GOAL OF THE EXERCISE:
Every line of the entries that holds the word "left" is to be copied.

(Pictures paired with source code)
- Opening Delimiter -

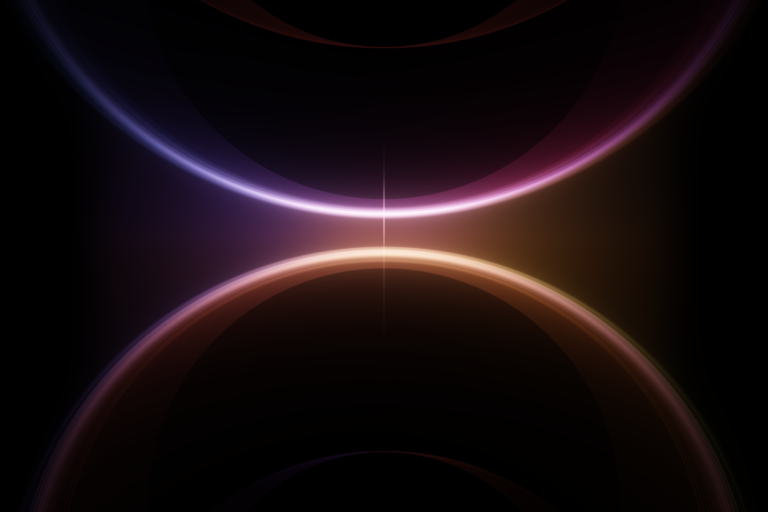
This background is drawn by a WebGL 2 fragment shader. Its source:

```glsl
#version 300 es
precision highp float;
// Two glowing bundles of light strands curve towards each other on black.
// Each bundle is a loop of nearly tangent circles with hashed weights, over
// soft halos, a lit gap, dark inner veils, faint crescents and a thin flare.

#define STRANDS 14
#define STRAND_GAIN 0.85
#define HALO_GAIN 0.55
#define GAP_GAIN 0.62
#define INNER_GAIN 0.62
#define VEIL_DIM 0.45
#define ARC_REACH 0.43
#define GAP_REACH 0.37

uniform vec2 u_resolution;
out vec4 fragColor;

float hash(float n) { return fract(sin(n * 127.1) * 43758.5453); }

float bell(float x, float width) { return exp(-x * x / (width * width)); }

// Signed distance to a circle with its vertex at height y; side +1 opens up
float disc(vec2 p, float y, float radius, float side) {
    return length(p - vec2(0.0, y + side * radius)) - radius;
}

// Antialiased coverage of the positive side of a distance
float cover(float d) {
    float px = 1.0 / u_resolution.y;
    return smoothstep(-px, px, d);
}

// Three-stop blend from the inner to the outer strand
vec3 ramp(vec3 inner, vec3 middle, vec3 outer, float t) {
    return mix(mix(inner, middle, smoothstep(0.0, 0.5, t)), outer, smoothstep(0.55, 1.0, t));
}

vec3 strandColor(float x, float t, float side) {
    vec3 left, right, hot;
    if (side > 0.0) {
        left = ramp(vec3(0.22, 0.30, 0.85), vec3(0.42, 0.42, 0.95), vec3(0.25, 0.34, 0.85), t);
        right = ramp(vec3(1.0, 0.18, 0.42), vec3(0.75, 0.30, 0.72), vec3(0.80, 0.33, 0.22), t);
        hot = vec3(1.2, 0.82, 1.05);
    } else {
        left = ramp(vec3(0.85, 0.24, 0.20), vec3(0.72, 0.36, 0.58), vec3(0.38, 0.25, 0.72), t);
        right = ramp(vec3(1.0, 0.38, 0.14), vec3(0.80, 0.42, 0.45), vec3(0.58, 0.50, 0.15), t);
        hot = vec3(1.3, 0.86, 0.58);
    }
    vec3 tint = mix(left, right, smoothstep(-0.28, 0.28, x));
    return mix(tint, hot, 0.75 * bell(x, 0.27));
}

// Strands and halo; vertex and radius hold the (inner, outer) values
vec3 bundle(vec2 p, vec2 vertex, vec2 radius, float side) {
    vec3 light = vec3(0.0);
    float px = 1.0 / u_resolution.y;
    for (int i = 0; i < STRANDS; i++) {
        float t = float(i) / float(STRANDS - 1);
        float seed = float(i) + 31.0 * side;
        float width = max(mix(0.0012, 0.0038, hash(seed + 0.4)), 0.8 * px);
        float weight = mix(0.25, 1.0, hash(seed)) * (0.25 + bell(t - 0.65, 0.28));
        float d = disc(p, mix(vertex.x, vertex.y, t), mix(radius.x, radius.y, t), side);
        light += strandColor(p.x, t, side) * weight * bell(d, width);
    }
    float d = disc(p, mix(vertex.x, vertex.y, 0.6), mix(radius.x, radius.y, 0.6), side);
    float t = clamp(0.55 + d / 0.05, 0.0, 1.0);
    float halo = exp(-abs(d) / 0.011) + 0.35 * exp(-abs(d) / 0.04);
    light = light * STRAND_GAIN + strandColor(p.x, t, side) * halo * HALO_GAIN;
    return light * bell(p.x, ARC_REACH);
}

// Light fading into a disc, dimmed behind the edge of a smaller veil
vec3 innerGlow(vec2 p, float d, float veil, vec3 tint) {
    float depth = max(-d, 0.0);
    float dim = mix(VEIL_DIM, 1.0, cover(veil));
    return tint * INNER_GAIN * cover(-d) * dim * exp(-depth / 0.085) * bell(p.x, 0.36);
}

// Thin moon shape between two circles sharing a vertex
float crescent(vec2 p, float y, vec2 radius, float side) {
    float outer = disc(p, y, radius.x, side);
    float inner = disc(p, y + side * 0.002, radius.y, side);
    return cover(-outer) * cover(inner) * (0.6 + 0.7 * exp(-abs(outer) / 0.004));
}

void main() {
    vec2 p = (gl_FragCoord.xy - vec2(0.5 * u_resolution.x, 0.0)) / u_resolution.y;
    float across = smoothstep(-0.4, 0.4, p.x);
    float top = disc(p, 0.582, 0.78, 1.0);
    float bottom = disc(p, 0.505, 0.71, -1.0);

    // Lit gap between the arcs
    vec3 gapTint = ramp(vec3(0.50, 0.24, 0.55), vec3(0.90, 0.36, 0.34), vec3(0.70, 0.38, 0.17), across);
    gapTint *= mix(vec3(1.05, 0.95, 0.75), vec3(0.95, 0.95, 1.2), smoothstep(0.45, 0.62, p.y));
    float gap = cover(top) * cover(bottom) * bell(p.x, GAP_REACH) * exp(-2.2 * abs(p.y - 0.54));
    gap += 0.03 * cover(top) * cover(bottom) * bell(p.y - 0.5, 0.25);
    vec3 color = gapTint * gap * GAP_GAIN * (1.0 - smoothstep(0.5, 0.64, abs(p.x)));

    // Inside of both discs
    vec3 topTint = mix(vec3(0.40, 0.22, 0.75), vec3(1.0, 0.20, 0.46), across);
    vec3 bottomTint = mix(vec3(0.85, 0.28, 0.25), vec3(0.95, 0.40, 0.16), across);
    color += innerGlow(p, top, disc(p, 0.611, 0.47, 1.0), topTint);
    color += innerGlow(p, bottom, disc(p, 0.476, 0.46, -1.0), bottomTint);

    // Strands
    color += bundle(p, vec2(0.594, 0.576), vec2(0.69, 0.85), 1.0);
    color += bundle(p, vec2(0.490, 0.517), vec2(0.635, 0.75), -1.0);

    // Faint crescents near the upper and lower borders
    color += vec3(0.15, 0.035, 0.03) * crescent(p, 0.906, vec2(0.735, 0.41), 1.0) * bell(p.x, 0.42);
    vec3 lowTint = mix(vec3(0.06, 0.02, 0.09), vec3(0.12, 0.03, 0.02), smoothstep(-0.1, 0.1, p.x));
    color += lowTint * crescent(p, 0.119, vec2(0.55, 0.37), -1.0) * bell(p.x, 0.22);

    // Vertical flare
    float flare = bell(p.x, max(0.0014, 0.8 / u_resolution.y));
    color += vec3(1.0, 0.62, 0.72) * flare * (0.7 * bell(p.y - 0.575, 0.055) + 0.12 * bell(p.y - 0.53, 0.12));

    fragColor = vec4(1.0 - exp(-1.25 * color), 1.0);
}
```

- Closing Delimiter -

TASK ANSWER:
    vec3 left, right, hot;
        left = ramp(vec3(0.22, 0.30, 0.85), vec3(0.42, 0.42, 0.95), vec3(0.25, 0.34, 0.85), t);
        left = ramp(vec3(0.85, 0.24, 0.20), vec3(0.72, 0.36, 0.58), vec3(0.38, 0.25, 0.72), t);
    vec3 tint = mix(left, right, smoothstep(-0.28, 0.28, x));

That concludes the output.